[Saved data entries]

+++

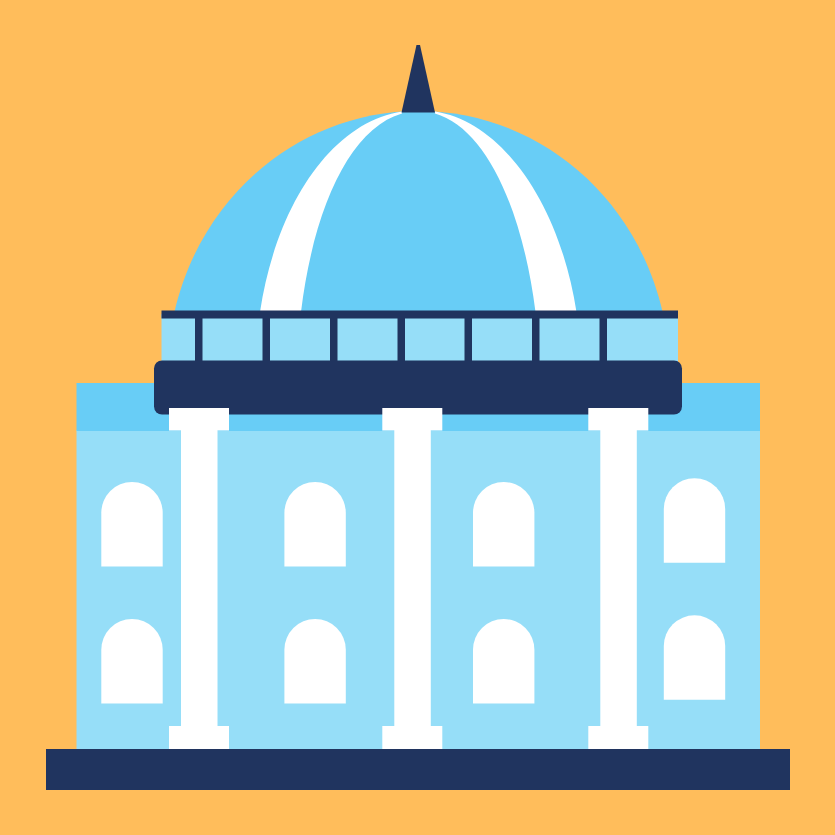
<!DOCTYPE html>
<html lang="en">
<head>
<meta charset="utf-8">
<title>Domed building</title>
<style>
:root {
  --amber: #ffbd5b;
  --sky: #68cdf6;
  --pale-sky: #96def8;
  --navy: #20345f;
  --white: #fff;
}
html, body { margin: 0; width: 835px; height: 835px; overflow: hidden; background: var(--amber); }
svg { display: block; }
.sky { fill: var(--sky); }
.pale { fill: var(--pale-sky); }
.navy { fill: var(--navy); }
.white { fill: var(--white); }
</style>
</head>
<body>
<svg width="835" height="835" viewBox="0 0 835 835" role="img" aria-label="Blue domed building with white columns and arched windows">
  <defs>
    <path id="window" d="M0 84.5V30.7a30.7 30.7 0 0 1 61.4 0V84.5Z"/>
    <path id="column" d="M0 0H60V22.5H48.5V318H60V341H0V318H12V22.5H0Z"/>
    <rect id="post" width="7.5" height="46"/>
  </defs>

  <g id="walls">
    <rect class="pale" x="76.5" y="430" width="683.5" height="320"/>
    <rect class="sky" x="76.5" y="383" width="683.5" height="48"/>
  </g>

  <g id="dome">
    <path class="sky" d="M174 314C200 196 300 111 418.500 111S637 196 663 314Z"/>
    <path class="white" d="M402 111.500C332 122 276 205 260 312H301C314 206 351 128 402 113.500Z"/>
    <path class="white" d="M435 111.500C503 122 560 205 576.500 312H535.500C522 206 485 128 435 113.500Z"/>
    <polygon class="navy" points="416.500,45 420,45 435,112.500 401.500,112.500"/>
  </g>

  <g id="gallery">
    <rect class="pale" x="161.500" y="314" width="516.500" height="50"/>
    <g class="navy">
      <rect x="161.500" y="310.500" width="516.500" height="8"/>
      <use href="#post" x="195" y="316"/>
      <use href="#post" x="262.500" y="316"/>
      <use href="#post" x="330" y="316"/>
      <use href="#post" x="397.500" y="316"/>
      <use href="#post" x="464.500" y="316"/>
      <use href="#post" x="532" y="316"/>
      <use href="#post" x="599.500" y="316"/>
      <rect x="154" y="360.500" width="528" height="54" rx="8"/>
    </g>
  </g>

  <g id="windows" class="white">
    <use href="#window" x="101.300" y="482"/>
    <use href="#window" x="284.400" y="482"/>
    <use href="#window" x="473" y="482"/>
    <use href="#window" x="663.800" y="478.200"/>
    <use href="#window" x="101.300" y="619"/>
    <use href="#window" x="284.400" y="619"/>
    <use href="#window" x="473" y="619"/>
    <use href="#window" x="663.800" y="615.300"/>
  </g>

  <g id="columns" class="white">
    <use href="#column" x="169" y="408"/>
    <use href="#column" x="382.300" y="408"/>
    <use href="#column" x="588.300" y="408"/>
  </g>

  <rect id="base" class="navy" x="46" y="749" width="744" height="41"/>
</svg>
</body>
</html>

+++

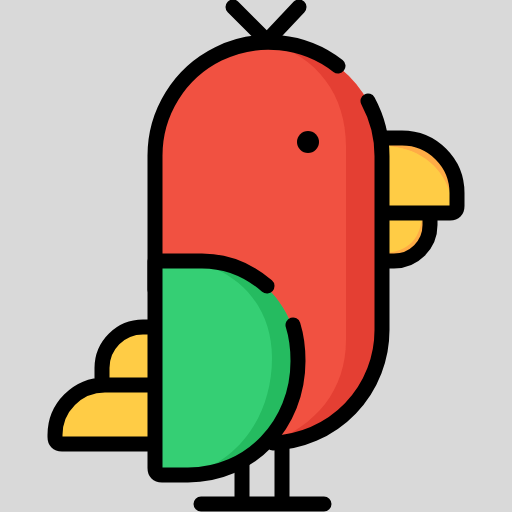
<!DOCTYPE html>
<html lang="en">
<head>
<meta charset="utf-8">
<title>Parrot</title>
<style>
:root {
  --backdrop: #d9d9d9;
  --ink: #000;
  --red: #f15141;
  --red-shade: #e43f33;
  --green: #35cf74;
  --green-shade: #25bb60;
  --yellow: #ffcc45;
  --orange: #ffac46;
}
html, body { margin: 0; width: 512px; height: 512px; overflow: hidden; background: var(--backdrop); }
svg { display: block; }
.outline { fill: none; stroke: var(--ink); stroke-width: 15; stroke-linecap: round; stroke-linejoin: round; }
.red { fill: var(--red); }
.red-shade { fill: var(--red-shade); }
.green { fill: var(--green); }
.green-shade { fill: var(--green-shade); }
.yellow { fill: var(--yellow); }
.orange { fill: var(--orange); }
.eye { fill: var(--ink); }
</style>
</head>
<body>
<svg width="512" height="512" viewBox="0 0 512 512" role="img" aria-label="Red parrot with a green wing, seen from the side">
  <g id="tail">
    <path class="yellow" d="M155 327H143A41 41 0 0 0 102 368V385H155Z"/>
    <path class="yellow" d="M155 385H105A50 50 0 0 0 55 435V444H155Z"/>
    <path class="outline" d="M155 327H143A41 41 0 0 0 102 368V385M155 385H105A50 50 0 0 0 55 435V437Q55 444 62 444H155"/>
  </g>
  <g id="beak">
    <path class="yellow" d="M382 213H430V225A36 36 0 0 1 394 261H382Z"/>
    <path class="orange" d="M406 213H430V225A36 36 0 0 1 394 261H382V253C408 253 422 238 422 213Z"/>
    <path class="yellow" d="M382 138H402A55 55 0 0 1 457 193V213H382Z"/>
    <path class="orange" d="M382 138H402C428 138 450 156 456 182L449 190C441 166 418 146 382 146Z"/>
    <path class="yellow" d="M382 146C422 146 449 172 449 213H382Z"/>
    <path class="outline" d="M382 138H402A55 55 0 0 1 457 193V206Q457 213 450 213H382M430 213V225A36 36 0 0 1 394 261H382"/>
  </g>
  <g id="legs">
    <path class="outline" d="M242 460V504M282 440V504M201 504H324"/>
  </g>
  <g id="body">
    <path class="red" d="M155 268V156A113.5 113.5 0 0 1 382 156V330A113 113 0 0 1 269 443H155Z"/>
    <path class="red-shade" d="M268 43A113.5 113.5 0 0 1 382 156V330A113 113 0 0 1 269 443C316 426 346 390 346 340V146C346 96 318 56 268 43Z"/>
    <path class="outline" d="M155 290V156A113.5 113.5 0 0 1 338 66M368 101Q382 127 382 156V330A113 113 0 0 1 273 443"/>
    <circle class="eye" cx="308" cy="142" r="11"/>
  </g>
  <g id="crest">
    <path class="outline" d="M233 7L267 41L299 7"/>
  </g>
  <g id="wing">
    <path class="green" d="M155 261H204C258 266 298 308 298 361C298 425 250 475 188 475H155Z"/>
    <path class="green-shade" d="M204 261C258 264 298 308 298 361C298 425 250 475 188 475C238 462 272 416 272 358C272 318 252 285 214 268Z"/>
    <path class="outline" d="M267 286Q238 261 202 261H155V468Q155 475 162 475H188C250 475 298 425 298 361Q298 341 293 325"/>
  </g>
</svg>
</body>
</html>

+++

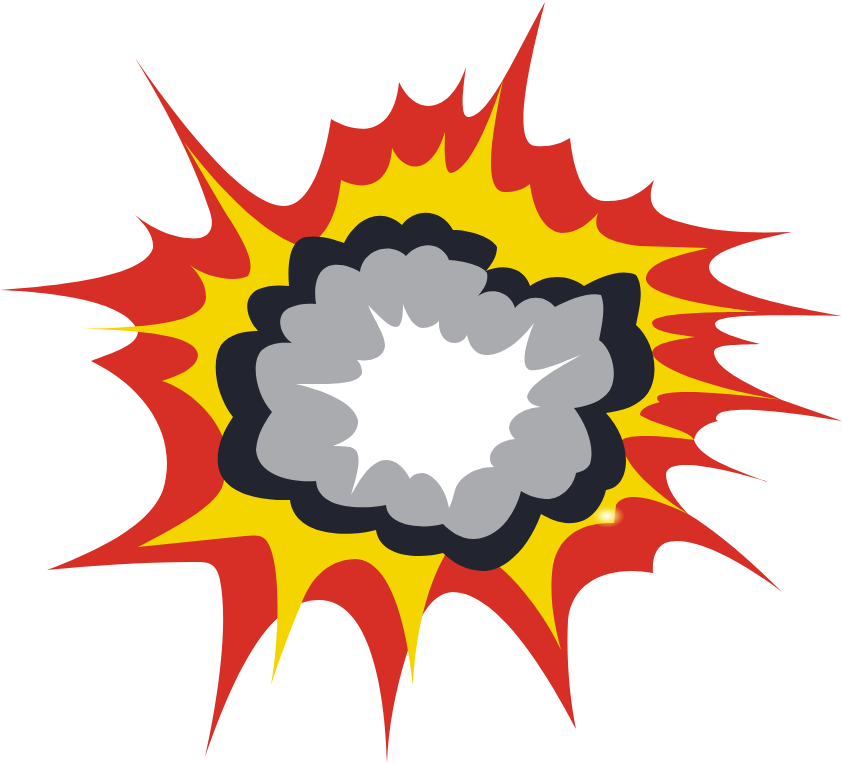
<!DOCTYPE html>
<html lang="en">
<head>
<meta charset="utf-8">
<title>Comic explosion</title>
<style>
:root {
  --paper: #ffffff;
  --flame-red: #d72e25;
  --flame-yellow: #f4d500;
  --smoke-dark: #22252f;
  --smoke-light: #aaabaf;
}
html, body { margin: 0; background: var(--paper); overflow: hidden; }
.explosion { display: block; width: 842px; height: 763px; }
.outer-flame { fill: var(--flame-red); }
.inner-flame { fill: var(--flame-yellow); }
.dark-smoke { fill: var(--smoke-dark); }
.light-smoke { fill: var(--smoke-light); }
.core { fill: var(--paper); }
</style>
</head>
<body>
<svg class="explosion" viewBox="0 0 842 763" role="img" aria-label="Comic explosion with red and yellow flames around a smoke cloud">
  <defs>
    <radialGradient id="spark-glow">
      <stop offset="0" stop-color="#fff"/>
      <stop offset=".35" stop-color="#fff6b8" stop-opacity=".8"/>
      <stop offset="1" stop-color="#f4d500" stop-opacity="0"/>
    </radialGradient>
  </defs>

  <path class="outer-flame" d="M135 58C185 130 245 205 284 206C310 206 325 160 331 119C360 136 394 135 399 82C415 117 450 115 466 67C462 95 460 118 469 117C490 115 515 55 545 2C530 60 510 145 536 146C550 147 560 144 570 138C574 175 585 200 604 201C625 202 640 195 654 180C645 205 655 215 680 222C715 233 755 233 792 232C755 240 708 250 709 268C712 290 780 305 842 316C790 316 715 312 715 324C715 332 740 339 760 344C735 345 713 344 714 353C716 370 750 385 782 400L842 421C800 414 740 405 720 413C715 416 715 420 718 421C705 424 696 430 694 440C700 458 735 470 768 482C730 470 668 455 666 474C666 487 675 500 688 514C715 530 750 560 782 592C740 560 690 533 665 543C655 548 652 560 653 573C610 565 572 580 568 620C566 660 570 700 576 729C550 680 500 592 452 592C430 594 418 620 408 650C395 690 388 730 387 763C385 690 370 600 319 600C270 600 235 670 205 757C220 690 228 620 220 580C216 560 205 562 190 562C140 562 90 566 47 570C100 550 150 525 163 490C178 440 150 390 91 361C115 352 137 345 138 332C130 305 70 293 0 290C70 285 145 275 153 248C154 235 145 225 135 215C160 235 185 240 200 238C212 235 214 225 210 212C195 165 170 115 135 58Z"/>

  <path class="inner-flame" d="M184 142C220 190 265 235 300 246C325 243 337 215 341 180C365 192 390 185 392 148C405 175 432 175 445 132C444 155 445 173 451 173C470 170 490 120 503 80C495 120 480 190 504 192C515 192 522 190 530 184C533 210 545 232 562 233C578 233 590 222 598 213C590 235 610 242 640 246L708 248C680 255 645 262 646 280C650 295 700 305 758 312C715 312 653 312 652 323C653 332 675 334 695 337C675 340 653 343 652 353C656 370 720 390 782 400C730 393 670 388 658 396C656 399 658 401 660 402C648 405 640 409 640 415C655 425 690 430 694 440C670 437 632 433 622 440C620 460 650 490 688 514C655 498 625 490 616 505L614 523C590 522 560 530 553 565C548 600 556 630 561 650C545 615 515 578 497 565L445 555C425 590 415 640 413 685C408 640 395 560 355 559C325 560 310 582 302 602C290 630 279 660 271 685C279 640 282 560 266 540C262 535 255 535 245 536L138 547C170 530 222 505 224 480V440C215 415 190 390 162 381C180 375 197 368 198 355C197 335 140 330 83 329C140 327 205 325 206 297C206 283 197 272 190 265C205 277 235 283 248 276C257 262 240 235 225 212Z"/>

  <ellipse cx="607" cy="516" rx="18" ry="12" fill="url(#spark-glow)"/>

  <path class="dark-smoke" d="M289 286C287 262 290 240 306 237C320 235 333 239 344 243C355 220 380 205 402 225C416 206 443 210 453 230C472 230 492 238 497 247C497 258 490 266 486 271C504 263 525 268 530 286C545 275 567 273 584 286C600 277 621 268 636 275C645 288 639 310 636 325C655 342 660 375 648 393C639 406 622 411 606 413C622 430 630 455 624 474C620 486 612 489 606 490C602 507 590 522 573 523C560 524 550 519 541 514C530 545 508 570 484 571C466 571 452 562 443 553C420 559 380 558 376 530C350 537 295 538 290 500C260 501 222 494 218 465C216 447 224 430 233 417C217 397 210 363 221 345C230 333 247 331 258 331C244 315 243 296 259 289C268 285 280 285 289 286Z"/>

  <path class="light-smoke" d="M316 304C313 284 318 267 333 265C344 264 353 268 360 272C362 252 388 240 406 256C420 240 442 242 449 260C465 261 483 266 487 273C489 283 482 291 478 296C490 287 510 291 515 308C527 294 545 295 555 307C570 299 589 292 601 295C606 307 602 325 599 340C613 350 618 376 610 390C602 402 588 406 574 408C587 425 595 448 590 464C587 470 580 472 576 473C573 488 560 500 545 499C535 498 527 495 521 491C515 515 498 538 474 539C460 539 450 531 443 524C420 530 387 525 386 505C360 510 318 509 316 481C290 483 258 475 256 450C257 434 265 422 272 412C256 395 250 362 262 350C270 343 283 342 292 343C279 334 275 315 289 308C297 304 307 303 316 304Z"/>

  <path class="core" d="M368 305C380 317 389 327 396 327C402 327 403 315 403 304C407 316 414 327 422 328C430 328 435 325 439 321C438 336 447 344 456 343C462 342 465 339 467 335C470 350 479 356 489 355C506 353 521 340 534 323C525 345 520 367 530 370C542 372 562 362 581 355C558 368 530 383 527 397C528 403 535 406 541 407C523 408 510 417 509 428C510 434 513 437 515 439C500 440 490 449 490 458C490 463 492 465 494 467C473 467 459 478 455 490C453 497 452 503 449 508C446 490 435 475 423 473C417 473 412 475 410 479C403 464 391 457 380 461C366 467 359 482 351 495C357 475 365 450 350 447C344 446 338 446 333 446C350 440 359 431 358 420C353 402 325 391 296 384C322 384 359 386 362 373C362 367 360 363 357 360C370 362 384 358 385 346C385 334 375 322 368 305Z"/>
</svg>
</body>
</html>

+++

### ACTIVITY
Look above for the line with "268V156A113.5 113.5 0"; retype exactly that line, every line after it up to the line with "261C258 264 298", and that line too, nothing else.

### REPLY TO THE TASK
    <path class="red" d="M155 268V156A113.5 113.5 0 0 1 382 156V330A113 113 0 0 1 269 443H155Z"/>
    <path class="red-shade" d="M268 43A113.5 113.5 0 0 1 382 156V330A113 113 0 0 1 269 443C316 426 346 390 346 340V146C346 96 318 56 268 43Z"/>
    <path class="outline" d="M155 290V156A113.5 113.5 0 0 1 338 66M368 101Q382 127 382 156V330A113 113 0 0 1 273 443"/>
    <circle class="eye" cx="308" cy="142" r="11"/>
  </g>
  <g id="crest">
    <path class="outline" d="M233 7L267 41L299 7"/>
  </g>
  <g id="wing">
    <path class="green" d="M155 261H204C258 266 298 308 298 361C298 425 250 475 188 475H155Z"/>
    <path class="green-shade" d="M204 261C258 264 298 308 298 361C298 425 250 475 188 475C238 462 272 416 272 358C272 318 252 285 214 268Z"/>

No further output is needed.